Have you ever felt a holiday hangover? Where you found it hard to get back into the grind because your mind is still on vacation? Hotels.com has created a campaign in Japan that offers travellers a cheeky solution to the problem.
Its latest campaign includes a video chronicling the difficult life of a family following a holiday, with the parents experiencing hallucinations of their trip at work and at home. At the end of the video, Hotels.com suggests that the only medicine to cure their “post-travel withdrawal syndrome” (PTWS), is to book another holiday!
“PTWS affects all travellers to some extent – we do strange things including speaking in a foreign language and accent or mimicking the behaviour from cultures which we have experienced. Looking to better understand PTWS, we recognised that it is in fact a good thing, as it means travellers had a great time,” said Zoe Chan, head of PR and social, APAC of Hotels.com.
In addition to the video, the travel booking brand has also launched a micro-website that offers a tool to diagnose users’ PTWS types. The site also offers a discount code to test participants as well as a lucky draw for a free trip.
The campaign is now running in Japan, and will be rolled out in South Korea and Taiwan on 28 January and 31 January respectively.

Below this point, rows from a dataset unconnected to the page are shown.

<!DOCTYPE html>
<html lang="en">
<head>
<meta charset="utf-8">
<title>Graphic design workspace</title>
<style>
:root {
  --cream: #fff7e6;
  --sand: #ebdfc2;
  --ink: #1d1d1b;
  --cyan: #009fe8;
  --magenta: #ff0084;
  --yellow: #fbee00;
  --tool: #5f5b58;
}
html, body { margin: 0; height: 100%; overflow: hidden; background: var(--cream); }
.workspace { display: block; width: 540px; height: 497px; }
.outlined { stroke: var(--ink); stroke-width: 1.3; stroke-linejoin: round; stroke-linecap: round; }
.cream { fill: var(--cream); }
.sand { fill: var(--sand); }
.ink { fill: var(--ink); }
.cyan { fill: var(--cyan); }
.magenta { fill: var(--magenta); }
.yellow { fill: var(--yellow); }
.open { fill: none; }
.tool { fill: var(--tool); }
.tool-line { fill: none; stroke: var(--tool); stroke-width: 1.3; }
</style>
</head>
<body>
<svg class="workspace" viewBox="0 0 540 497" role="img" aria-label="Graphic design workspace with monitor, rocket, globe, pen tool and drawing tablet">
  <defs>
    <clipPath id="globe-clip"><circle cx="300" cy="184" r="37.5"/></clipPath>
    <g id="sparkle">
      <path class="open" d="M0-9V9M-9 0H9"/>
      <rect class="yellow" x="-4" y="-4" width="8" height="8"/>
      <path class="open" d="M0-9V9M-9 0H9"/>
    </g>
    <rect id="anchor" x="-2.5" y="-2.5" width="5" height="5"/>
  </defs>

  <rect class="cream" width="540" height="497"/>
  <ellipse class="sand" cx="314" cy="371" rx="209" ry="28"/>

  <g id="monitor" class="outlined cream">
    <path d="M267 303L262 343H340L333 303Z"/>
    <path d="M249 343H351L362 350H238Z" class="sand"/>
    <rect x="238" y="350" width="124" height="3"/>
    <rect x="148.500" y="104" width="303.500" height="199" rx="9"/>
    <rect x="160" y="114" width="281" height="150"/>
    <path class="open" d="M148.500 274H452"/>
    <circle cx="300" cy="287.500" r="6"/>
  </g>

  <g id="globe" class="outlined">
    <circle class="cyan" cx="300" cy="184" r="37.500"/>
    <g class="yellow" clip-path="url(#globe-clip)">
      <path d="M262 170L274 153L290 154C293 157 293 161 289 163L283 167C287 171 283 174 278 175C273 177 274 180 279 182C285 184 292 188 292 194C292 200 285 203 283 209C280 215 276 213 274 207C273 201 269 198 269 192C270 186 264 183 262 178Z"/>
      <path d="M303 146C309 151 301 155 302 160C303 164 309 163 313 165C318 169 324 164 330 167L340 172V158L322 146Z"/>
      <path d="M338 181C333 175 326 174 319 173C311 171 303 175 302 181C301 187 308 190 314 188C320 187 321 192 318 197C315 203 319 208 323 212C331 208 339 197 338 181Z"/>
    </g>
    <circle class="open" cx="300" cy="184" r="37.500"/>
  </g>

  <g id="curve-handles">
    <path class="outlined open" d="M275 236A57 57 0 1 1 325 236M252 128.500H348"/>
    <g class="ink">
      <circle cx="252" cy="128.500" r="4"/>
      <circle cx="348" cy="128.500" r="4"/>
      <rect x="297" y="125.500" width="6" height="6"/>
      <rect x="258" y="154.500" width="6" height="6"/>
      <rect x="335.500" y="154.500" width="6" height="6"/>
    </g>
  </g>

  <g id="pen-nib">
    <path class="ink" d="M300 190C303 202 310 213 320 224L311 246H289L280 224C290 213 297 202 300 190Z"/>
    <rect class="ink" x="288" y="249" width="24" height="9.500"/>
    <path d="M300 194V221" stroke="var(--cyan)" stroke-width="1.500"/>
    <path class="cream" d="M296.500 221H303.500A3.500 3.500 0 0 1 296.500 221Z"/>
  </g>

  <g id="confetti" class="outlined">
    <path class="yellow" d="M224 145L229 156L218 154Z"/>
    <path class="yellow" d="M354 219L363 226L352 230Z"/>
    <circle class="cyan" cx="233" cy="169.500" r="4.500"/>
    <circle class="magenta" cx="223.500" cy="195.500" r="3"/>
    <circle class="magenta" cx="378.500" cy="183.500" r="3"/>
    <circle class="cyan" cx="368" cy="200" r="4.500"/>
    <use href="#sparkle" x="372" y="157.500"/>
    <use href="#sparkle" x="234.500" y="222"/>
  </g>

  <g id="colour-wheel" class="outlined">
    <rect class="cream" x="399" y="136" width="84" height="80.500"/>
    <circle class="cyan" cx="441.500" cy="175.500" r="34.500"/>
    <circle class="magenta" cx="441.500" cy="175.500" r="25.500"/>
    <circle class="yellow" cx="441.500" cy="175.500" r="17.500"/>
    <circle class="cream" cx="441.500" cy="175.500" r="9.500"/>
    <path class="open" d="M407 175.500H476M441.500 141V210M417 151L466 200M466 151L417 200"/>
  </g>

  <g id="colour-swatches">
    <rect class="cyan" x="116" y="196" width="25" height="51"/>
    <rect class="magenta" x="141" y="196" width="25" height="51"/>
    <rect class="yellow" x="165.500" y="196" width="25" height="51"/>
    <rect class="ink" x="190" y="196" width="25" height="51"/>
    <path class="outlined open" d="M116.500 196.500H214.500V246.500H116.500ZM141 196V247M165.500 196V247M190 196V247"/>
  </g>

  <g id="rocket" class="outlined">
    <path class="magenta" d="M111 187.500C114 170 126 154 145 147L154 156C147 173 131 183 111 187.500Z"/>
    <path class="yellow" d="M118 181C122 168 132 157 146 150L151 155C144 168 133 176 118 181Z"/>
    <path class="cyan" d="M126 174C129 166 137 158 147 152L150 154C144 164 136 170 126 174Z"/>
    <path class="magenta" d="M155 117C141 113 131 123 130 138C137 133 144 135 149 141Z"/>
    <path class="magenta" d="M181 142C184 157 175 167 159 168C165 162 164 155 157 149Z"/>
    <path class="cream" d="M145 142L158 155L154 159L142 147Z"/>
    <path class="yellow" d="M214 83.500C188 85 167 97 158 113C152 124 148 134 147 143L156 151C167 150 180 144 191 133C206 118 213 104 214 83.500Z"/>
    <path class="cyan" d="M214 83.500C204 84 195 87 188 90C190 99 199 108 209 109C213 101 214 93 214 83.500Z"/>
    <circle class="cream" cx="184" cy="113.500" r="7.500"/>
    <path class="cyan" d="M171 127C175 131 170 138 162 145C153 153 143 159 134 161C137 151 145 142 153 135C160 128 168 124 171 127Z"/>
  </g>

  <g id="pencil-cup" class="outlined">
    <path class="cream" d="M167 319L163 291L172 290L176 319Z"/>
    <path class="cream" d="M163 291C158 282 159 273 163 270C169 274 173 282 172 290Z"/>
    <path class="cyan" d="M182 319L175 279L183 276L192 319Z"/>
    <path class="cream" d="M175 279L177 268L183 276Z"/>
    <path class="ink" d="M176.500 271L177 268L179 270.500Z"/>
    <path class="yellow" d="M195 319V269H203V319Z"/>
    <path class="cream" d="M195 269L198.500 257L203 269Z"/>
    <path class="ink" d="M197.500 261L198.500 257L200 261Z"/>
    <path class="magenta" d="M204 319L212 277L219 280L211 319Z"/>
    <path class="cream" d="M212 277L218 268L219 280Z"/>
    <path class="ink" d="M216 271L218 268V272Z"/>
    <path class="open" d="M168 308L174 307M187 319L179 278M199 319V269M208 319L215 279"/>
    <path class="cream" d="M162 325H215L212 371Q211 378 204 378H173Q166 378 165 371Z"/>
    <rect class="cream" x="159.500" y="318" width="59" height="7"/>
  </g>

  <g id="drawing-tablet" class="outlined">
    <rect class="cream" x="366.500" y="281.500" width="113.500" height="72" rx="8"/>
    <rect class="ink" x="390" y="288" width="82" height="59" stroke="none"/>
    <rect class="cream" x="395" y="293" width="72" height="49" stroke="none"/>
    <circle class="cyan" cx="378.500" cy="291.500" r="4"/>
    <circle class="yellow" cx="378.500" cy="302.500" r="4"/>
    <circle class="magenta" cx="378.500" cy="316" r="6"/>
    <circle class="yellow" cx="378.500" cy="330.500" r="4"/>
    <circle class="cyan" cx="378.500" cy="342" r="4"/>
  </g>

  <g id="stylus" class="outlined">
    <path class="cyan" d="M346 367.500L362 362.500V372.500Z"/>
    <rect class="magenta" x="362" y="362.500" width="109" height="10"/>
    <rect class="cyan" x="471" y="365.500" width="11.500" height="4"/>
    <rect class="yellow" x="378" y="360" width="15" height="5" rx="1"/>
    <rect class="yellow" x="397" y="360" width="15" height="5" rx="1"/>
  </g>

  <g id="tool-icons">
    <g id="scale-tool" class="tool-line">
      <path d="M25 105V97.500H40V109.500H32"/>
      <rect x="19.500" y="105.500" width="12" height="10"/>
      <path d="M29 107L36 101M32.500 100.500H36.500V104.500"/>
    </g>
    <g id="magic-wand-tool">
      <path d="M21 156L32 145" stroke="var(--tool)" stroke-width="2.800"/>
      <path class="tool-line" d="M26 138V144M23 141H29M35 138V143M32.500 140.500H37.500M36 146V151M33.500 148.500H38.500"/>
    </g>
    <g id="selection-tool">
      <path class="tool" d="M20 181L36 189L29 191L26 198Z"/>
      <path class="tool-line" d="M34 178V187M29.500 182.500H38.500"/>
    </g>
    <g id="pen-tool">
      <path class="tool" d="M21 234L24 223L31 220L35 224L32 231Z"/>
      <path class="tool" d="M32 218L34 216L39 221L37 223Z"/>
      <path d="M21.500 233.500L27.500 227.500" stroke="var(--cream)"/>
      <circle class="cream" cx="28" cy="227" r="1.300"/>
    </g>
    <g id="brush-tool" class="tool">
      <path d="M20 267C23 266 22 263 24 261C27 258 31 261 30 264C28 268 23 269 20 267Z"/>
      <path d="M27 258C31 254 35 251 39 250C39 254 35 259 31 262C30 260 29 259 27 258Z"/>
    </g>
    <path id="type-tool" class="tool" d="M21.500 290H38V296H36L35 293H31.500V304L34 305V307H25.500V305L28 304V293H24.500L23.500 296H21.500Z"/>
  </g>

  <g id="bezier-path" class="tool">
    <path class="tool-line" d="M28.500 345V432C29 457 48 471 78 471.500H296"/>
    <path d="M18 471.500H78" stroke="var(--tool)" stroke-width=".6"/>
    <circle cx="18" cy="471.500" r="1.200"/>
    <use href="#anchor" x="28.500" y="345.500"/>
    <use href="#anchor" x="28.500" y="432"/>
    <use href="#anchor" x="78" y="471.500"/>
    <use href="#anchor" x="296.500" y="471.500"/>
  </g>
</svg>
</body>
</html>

Hotels.com has conducted a survey about PTWS in Japan, South Korea, and Taiwan aged from 18 to 55 years old. Featuring 500 respondents from each country, the survey found that out of the millennial travellers asked, 91% of Taiwanese respondents, 78% of South Korean respondents, and 62% of Japanese respondents, had previously experienced post-travel depression.
About 70% of Japanese millennials also revealed that post-travel depression was the most intense after a quick getaway of only one to three days.
As for the causes of post-travel depression; 53% of respondents said they missed the freedom of their holidays, 40% said their holidays were too short-lived, while 38% said they missed the novelty of a new place or experience.|
Lastly, 30% said they would conduct some research for their next holiday to overcome it, while 22% would even book their next trip to tackle the post-travel depression.